I have 3 sisters and believe me, we ask each other to borrow or have things all the time. My oldest sister is a giver beyond belief and will buy me things I never even knew I wanted. But when you are around generous people, you have to be cognizant that they can often feel uncomfortable saying no and also that just because you can doesn’t mean you should.
This is not to the LW or you in particular but if there was a 1% chance that I was taking advantage of someone’s generosity I would not ask.January 23, 2017 at 5:25 pm #670503ele4phantGuest
@CeeSea. Fair enough.
I guess again, it all comes down to your family, and knowing what is “appropriate” or not.
For me, my mother isn’t super generous. That sounds weird to type, she’s very loving and giving and there for me when I need it.
But, she raised me (and my brothers) to be a self-sufficient adults and gosh darn it, she did it successfully. So now that we’re all grown, she’s not one to bend over backwards if she doesn’t want to.
She put in her time when we were kids and now she’s living her best life. As she should.
I would not worry about impeding on her sense of motherly duty, ’cause I know she’ll tell me where to get off if she wants to.
As of how she raised us, I actually ask her for very little, very rarely. So, the idea of asking for a ring because of the sentiment actually strikes me as relatable. My mother wouldn’t find it rude for me to bounce a notion like that off her. She may say no, but that’d be fine on my end.
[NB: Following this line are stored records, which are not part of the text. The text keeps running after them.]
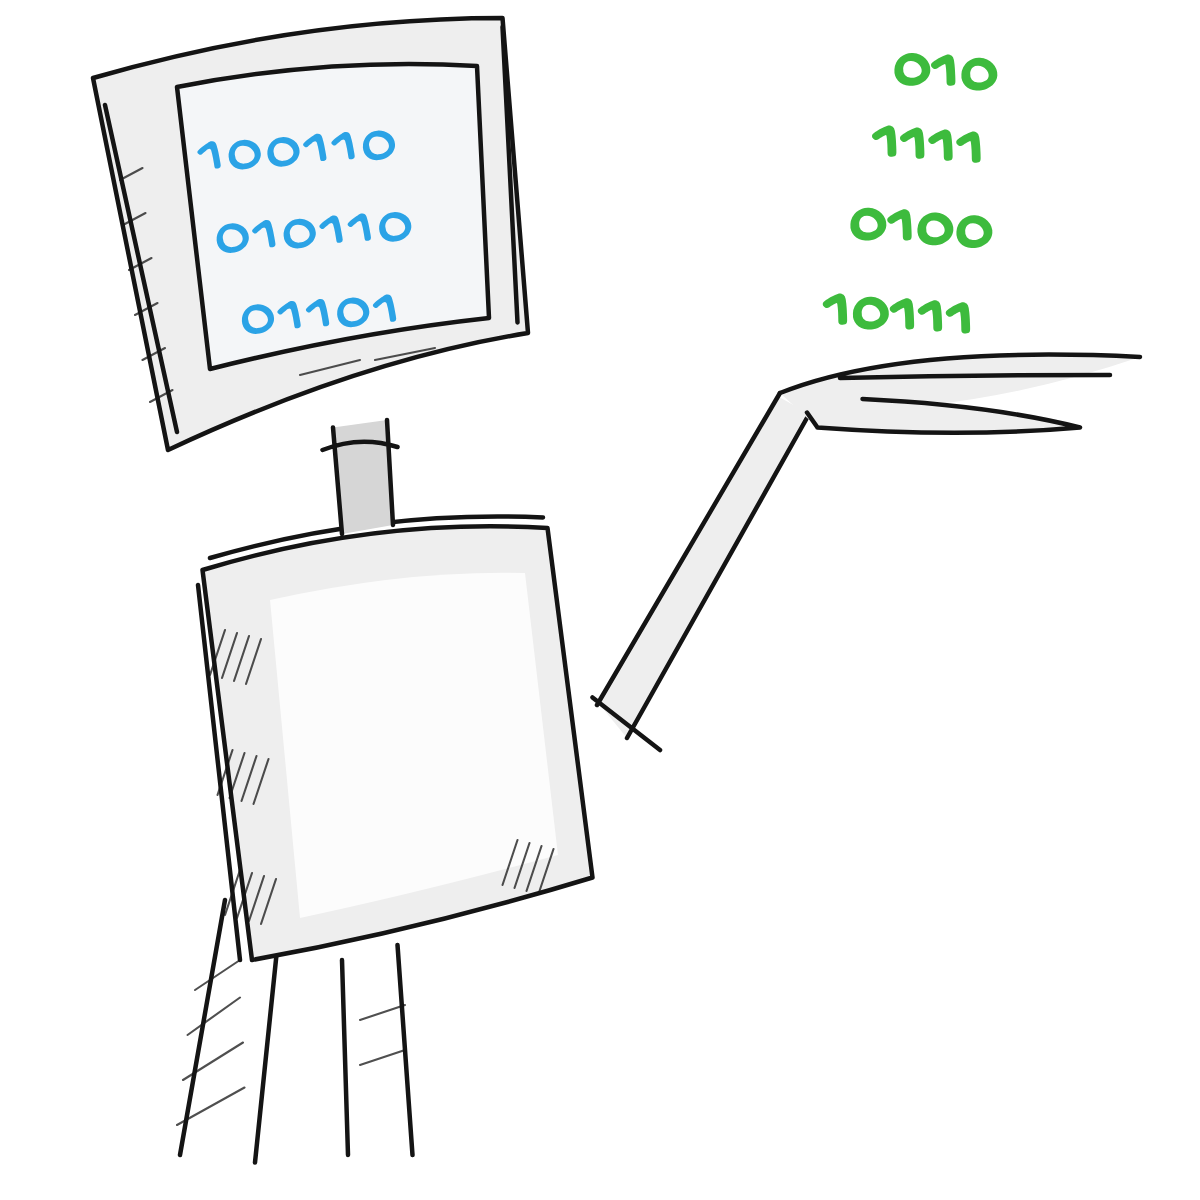
<!DOCTYPE html>
<html lang="en">
<head>
<meta charset="utf-8">
<title>Robot with binary data</title>
<link rel="stylesheet" href="https://fonts.googleapis.com/css2?family=Gochi+Hand&display=swap">
<style>
  :root {
    --paper: #ffffff;
    --ink: #141414;
    --metal: #eeeeee;
    --metal-shade: #d6d6d6;
    --screen: #f4f6f8;
    --code-blue: #2ba3e6;
    --code-green: #3dbb3d;
  }
  html, body { margin: 0; padding: 0; overflow: hidden; background: var(--paper); }
  .canvas { width: 1200px; height: 1200px; display: block; }
  .sketch { fill: none; stroke: var(--ink); stroke-width: 3; stroke-linecap: round; stroke-linejoin: round; }
  .hatch { fill: none; stroke: var(--ink); stroke-width: 1.4; stroke-linecap: round; opacity: .75; }
  .screen-code { font-family: "Gochi Hand", cursive; font-size: 42px; fill: var(--code-blue); letter-spacing: 2px; }
  .floating-code { font-family: "Gochi Hand", cursive; font-size: 44px; fill: var(--code-green); font-weight: bold; letter-spacing: 1px; }
</style>
</head>
<body>
<svg class="canvas" viewBox="0 0 800 800" xmlns="http://www.w3.org/2000/svg">
  <defs>
    <g id="hatch-strokes">
      <path class="hatch" d="M0 0 l-10 30 M8 2 l-10 30 M16 4 l-10 30 M24 6 l-10 30"/>
    </g>
  </defs>

  <!-- legs -->
  <g id="robot-legs">
    <path class="sketch" d="M150 600 L120 770 M185 630 L170 775 M228 640 L232 770 M265 630 L275 770"/>
    <path class="hatch" d="M130 660 l30 -20 M125 690 l35 -25 M122 720 l40 -25 M118 750 l45 -25 M240 680 l30 -10 M240 710 l30 -10"/>
  </g>

  <!-- body -->
  <g id="robot-body">
    <path d="M135 380 Q250 345 365 352 L395 585 Q280 620 168 640 Z" fill="var(--metal)"/>
    <path d="M180 400 Q270 380 350 382 L372 570 Q280 595 200 612 Z" fill="var(--paper)" opacity=".8"/>
    <path class="sketch" d="M135 380 Q250 345 365 352 L395 585 Q280 620 168 640 Z"/>
    <path class="sketch" d="M140 372 Q250 340 362 345 M132 390 L160 640"/>
    <use href="#hatch-strokes" x="150" y="420"/>
    <use href="#hatch-strokes" x="155" y="500"/>
    <use href="#hatch-strokes" x="160" y="580"/>
    <use href="#hatch-strokes" x="345" y="560"/>
  </g>

  <!-- neck -->
  <g id="robot-neck">
    <path d="M222 285 L258 280 L262 350 L228 356 Z" fill="var(--metal-shade)"/>
    <path class="sketch" d="M222 285 L228 356 M258 280 L262 350 M215 300 Q240 290 265 298"/>
  </g>

  <!-- arm and hand -->
  <g id="robot-arm">
    <path d="M400 470 L520 265 L538 275 L418 492 Z" fill="var(--metal)"/>
    <path class="sketch" d="M398 470 L520 262 M418 492 L540 275 M395 465 L440 500"/>
    <path d="M520 262 Q600 230 760 238 Q690 262 620 270 Q700 275 720 285 Q640 292 545 285 Z" fill="var(--metal)"/>
    <path class="sketch" d="M520 262 Q600 230 760 238 M560 252 Q650 250 740 250 M575 266 Q660 270 720 285 Q640 292 545 285 M545 285 L538 275"/>
  </g>

  <!-- monitor head -->
  <g id="robot-head">
    <path d="M62 52 Q200 12 335 12 L352 222 Q240 240 112 300 Z" fill="var(--metal)"/>
    <path class="sketch" d="M62 52 Q200 12 335 12 L352 222 Q240 240 112 300 Z"/>
    <path class="sketch" d="M70 70 L118 288 M335 18 L345 215"/>
    <path d="M118 58 Q220 38 318 44 L326 212 Q235 222 140 246 Z" fill="var(--screen)"/>
    <path class="sketch" d="M118 58 Q220 38 318 44 L326 212 Q235 222 140 246 Z"/>
    <path class="hatch" d="M80 120 l15 -8 M82 150 l15 -8 M86 180 l15 -8 M90 210 l15 -8 M95 240 l15 -8 M100 268 l15 -8 M200 250 l40 -10 M250 240 l40 -8"/>
    <g class="screen-code" transform="rotate(-4 220 140)">
      <text x="135" y="108">100110</text>
      <text x="142" y="163">010110</text>
      <text x="155" y="218">01101</text>
    </g>
  </g>

  <!-- floating data above the hand -->
  <g class="floating-code" transform="rotate(4 640 130)">
    <text x="590" y="58">010</text>
    <text x="580" y="108">1111</text>
    <text x="568" y="163">0100</text>
    <text x="555" y="222">10111</text>
  </g>
</svg>
</body>
</html>
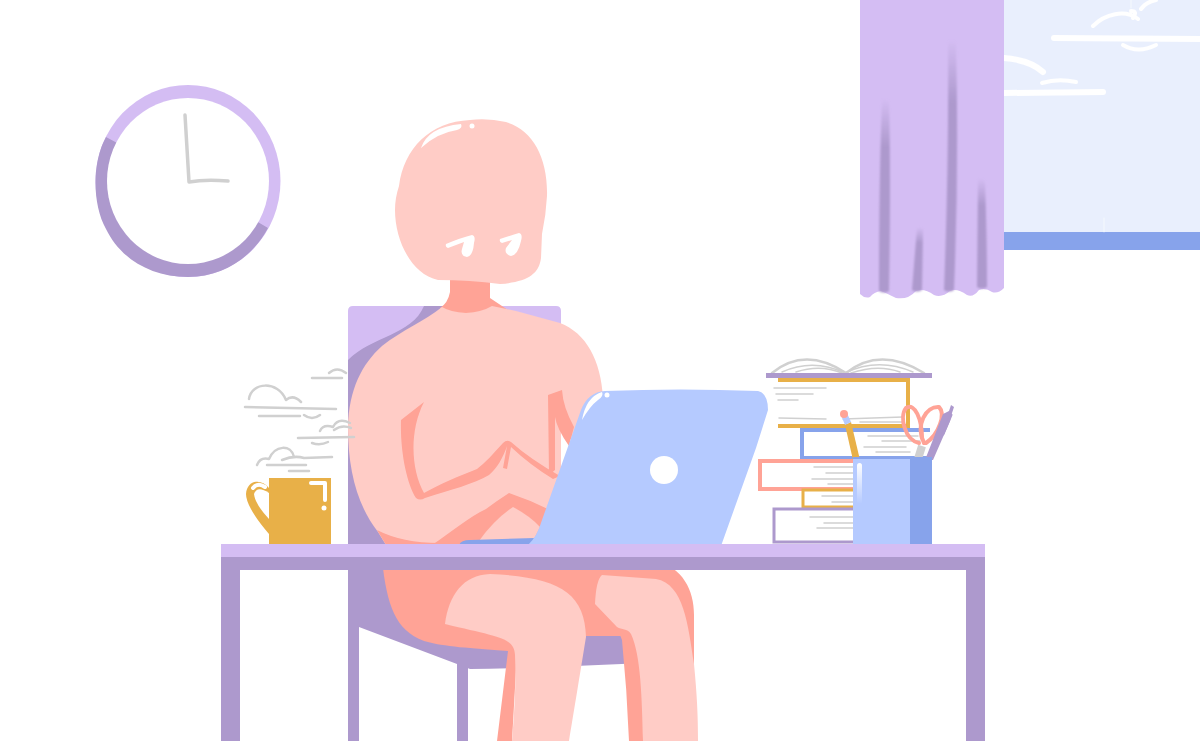
<!DOCTYPE html>
<html lang="en">
<head>
<meta charset="utf-8">
<title>Working at the desk</title>
<style>
:root {
  --lilac: #d4bdf3;
  --violet: #ad99cd;
  --skin: #ffccc6;
  --coral: #ffa396;
  --sky: #e9effd;
  --blue: #b5caff;
  --deep-blue: #87a3eb;
  --ochre: #e8b048;
  --grey: #d0d0d0;
  --white: #fff;
}
html, body { margin: 0; height: 100%; overflow: hidden; background: var(--white); }
svg { display: block; width: 1200px; height: 741px; }
.lilac { fill: var(--lilac); }
.violet { fill: var(--violet); }
.skin { fill: var(--skin); }
.coral { fill: var(--coral); }
.sky { fill: var(--sky); }
.blue { fill: var(--blue); }
.deep-blue { fill: var(--deep-blue); }
.ochre { fill: var(--ochre); }
.white { fill: var(--white); }
.line { fill: none; stroke-linecap: round; stroke-linejoin: round; }
.grey-line { stroke: var(--grey); stroke-width: 2.5; }
.page-line { stroke: var(--grey); stroke-width: 1.5; }
.white-line { stroke: var(--white); stroke-width: 4; }
.fold { fill: url(#fold-shade); }
</style>
</head>
<body>
<svg viewBox="0 0 1200 741" role="img" aria-label="A figure working on a laptop at a desk with books, a mug and a wall clock">
  <defs>
    <linearGradient id="fold-shade" x1="0" y1="0" x2="0" y2="1">
      <stop offset="0" stop-color="#ad99cd" stop-opacity="0"/>
      <stop offset=".25" stop-color="#ad99cd"/>
      <stop offset="1" stop-color="#ad99cd"/>
    </linearGradient>
    <linearGradient id="cup-shine" x1="0" y1="0" x2="0" y2="1">
      <stop offset="0" stop-color="#fff"/>
      <stop offset="1" stop-color="#fff" stop-opacity="0"/>
    </linearGradient>
    <filter id="soft" x="-50%" y="-5%" width="200%" height="110%"><feGaussianBlur stdDeviation="1"/></filter>
  </defs>

  <g id="window">
    <rect class="sky" x="1004" width="196" height="232"/>
    <rect class="deep-blue" x="1004" y="232" width="196" height="18"/>
    <g class="line white-line" stroke-width="5">
      <path d="M1054 38L1200 39" stroke-width="6"/>
      <path d="M1093 26C1105 14 1125 9 1138 19M1133 18Q1138 11 1131 11M1141 9Q1146 2 1156 0"/>
      <path d="M1123 45Q1138 54 1156 45"/>
      <path d="M1004 58Q1030 60 1043 72" stroke-width="6"/>
      <path d="M1042 83Q1058 78 1076 82"/>
      <path d="M1004 93L1103 92" stroke-width="6"/>
      <path d="M1131 0V8M1104 218V232" stroke-width="1" opacity=".6"/>
    </g>
  </g>

  <g id="curtain">
    <path class="lilac" d="M860 0H1004V288Q998 294 992 292Q985 287 979 290Q973 298 967 295Q957 288 950 291Q942 298 934 295Q924 288 916 291Q908 300 896 298Q886 293 881 291Q874 292 870 297Q865 299 860 294Z"/>
    <g filter="url(#soft)">
      <path class="fold" d="M882 100Q885 96 889 102Q891 180 889 291Q884 294 879 291Q879 180 882 100Z"/>
      <path class="fold" d="M948 42Q952 36 956 44Q959 170 954 290Q949 293 944 290Q949 160 948 42Z"/>
      <path class="fold" d="M917 228Q920 225 923 230L922 290Q917 293 912 290Z"/>
      <path class="fold" d="M978 180Q981 175 985 182Q987 240 987 287Q982 290 977 287Z"/>
    </g>
  </g>

  <g id="clock">
    <ellipse class="lilac" cx="188" cy="181" rx="92.5" ry="96"/>
    <path class="violet" d="M106 137C92 162 92 204 106 229C120 258 150 277 188 277C222 277 252 258 268 228L188 181Z"/>
    <ellipse class="white" cx="188" cy="181" rx="81" ry="83"/>
    <path class="line" d="M185 115L189 182Q205 179 228 181" stroke="#d0d0d0" stroke-width="3.5"/>
  </g>

  <g id="chair">
    <path class="lilac" d="M348 311Q348 306 353 306H556Q561 306 561 311V544H348Z"/>
    <path class="violet" d="M348 360C372 336 412 335 424 306H450L470 330V545H348Z"/>
    <rect class="violet" x="540" y="415" width="21" height="60"/>
    <path class="violet" d="M348 560H400L520 636H640V663Q540 668 470 669L457 664L359 627V741H348Z"/>
    <rect class="violet" x="457" y="655" width="11" height="86"/>
  </g>

  <g id="figure">
    <g id="legs">
      <path class="coral" d="M382 560H655C683 568 694 590 694 615V670L660 650L622 636H586L516 670L512 741H497L508 651C470 648 445 647 424 641C395 630 387 605 382 560Z"/>
      <path class="coral" d="M616 625L640 640L650 741H629Q627 690 622 640Z"/>
      <path class="skin" d="M595 604Q596 580 602 575L656 579C684 584 688 625 694 664C697 695 698 715 698 741H643C642 700 641 655 631 634C627 628 622 630 617 627Z"/>
      <path class="skin" d="M445 624C449 595 463 575 490 574C558 577 585 592 586 637C579 680 575 705 569 741H512C515 705 516 680 515 655C514 637 498 637 445 624Z"/>
    </g>
    <g id="torso">
      <path class="coral" d="M450 276H490V298L508 310L500 330H450L440 308Q448 303 450 292Z"/>
      <path class="skin" d="M442 307Q450 312 466 313Q482 312 492 306L516 311L560 323C586 333 601 360 603 398L575 444L561 423V545H386L378 532C357 505 348 470 348 427C349 389 362 364 382 346C402 330 425 321 442 307Z"/>
      <path class="coral" d="M377 530Q402 543 440 543L436 548H388Z"/>
      <path class="coral" d="M424 402L401 420C400 452 407 484 416 498Q420 501 425 498C450 490 474 484 489 475C497 468 503 458 507 446L503 468L507 469L511 447Q530 465 553 479L560 476Q530 459 511 442Q507 439 503 443C493 454 485 463 477 469C459 476 440 484 424 493C411 470 409 431 424 402Z"/>
      <path class="coral" d="M432 545C453 531 469 517 486 509Q498 500 509 493Q530 500 550 510L536 545H470Z"/>
      <path class="skin" d="M479 541Q494 520 513 507Q530 516 540 527L533 541Z"/>
      <path class="coral" d="M548 395L562 390Q563 407 574 427L569 446Q557 429 555 417V470L549 475Z"/>
    </g>
    <g id="head">
      <path class="skin" d="M399 186C404 148 430 122 470 120Q488 118 506 122C533 130 548 158 547 196Q546 215 542 234L541 258C539 275 526 282 500 284Q470 280 438 280C411 274 395 240 395 210Q395 198 399 186Z"/>
      <path class="white" d="M421 148Q428 127 461 124Q463 128 457 130Q437 133 421 148Z"/>
      <circle class="white" cx="472" cy="126" r="2.5"/>
      <path class="white" d="M446 244Q460 238 472 235Q476 236 474 243Q473 256 467 257Q460 256 462 249L464 242L448 248Q445 247 446 244Z"/>
      <path class="white" d="M500 239Q512 235 519 233Q523 234 521 241Q518 255 511 256Q504 254 506 248L512 240L502 243Q499 242 500 239Z"/>
    </g>
  </g>

  <g id="steam" class="line grey-line">
    <path d="M312 378H342M329 373Q337 366 346 373"/>
    <path d="M245 407L336 409M249 399C251 382 278 380 286 400Q293 394 301 402M259 416H300M304 415Q312 421 320 415"/>
    <path d="M298 438L354 437M320 431Q323 424 333 427Q338 417 350 423M334 430Q342 424 351 428M312 443Q320 446 328 442"/>
    <path d="M257 465Q260 457 269 459C275 445 291 444 294 457M282 460Q294 455 304 458L332 457M267 465H306M289 471H309"/>
  </g>

  <g id="mug">
    <path class="ochre" d="M269 478H331V544H269V534Q246 507 246 494C247 480 261 478 269 488Z"/>
    <path class="white" d="M269 519Q255 504 254 494Q257 485 269 493Z"/>
    <path class="line white-line" d="M253 488Q258 482 265 487" stroke-width="3"/>
    <path class="line white-line" d="M311 483H325V500"/>
    <circle class="white" cx="324" cy="508" r="2.5"/>
  </g>

  <g id="laptop">
    <path class="deep-blue" d="M459 545Q461 540 470 540L535 538V546H459Z"/>
    <path class="blue" d="M528 545Q537 537 542 520L581 410Q588 392 605 391Q680 388 758 391Q768 393 768 410L756 448L721 546Z"/>
    <path class="white" d="M582 420Q586 397 602 392Q604 396 598 400Q590 406 582 420Z"/>
    <circle class="white" cx="607" cy="395" r="2.5"/>
    <circle class="white" cx="664" cy="470" r="14"/>
  </g>

  <g id="books">
    <g class="white" stroke-width="4">
      <path d="M778 380H908V426H778" stroke="#e8b048"/>
      <path d="M930 430H802V458H930" stroke="#87a3eb"/>
      <path d="M860 461H760V489H860" stroke="#ffa396"/>
      <path d="M860 490H803V507H860" stroke="#e8b048" stroke-width="3"/>
      <path d="M860 509H774V542H860" stroke="#ad99cd" stroke-width="3"/>
    </g>
    <g class="line page-line">
      <path d="M774 388H826M776 394H813M778 400H798M779 418L826 419M843 419L903 417M860 422H904"/>
      <path d="M868 436H918M882 441H920M864 447H906M876 452H910"/>
      <path d="M814 467H853M826 473H853M812 479H853M828 484H853M822 496H853M832 502H853M810 517H853M824 523H853M817 528H853"/>
    </g>
    <g class="line grey-line">
      <path d="M772 373Q805 346 846 373Q880 346 924 373"/>
      <path d="M782 372Q813 358 845 373Q878 357 913 372" stroke-width="1.5"/>
      <path d="M796 372Q820 364 842 373M851 373Q878 364 900 372" stroke-width="1.5"/>
    </g>
    <rect class="violet" x="766" y="373" width="166" height="5"/>
  </g>

  <g id="pen-cup">
    <g id="pencil">
      <path class="ochre" d="M845 425L851 422L860 460H853Z"/>
      <path class="blue" d="M841 415L847 413L851 422L845 425Z"/>
      <circle class="coral" cx="844" cy="414" r="4"/>
    </g>
    <g id="scissors" class="line" stroke="#ffa396" stroke-width="4">
      <path d="M919 443C905 440 899 417 906 408C915 402 922 420 922 438"/>
      <path d="M924 443C915 425 926 406 939 407C946 414 939 434 926 443"/>
      <path d="M918 459L922 446" stroke="#d0d0d0" stroke-width="8" stroke-linecap="butt"/>
    </g>
    <g id="pen">
      <path class="violet" d="M925 460L943 414L949 411L951 405L954 407L952 413L950 421L933 460Z"/>
      <path class="line" d="M951 415L943 434" stroke="#ad99cd" stroke-width="3"/>
    </g>
    <rect class="blue" x="853" y="458" width="58" height="87"/>
    <rect class="deep-blue" x="910" y="458" width="22" height="87"/>
    <rect class="deep-blue" x="853" y="457" width="79" height="2"/>
    <rect x="857" y="463" width="5" height="41" rx="2.5" fill="url(#cup-shine)"/>
  </g>

  <g id="desk">
    <rect class="lilac" x="221" y="544" width="764" height="14"/>
    <path class="violet" d="M221 557H985V741H966V570H240V741H221Z"/>
  </g>
</svg>
</body>
</html>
But again, this is my mother and my relationship with her, others’ mileage clearly varies.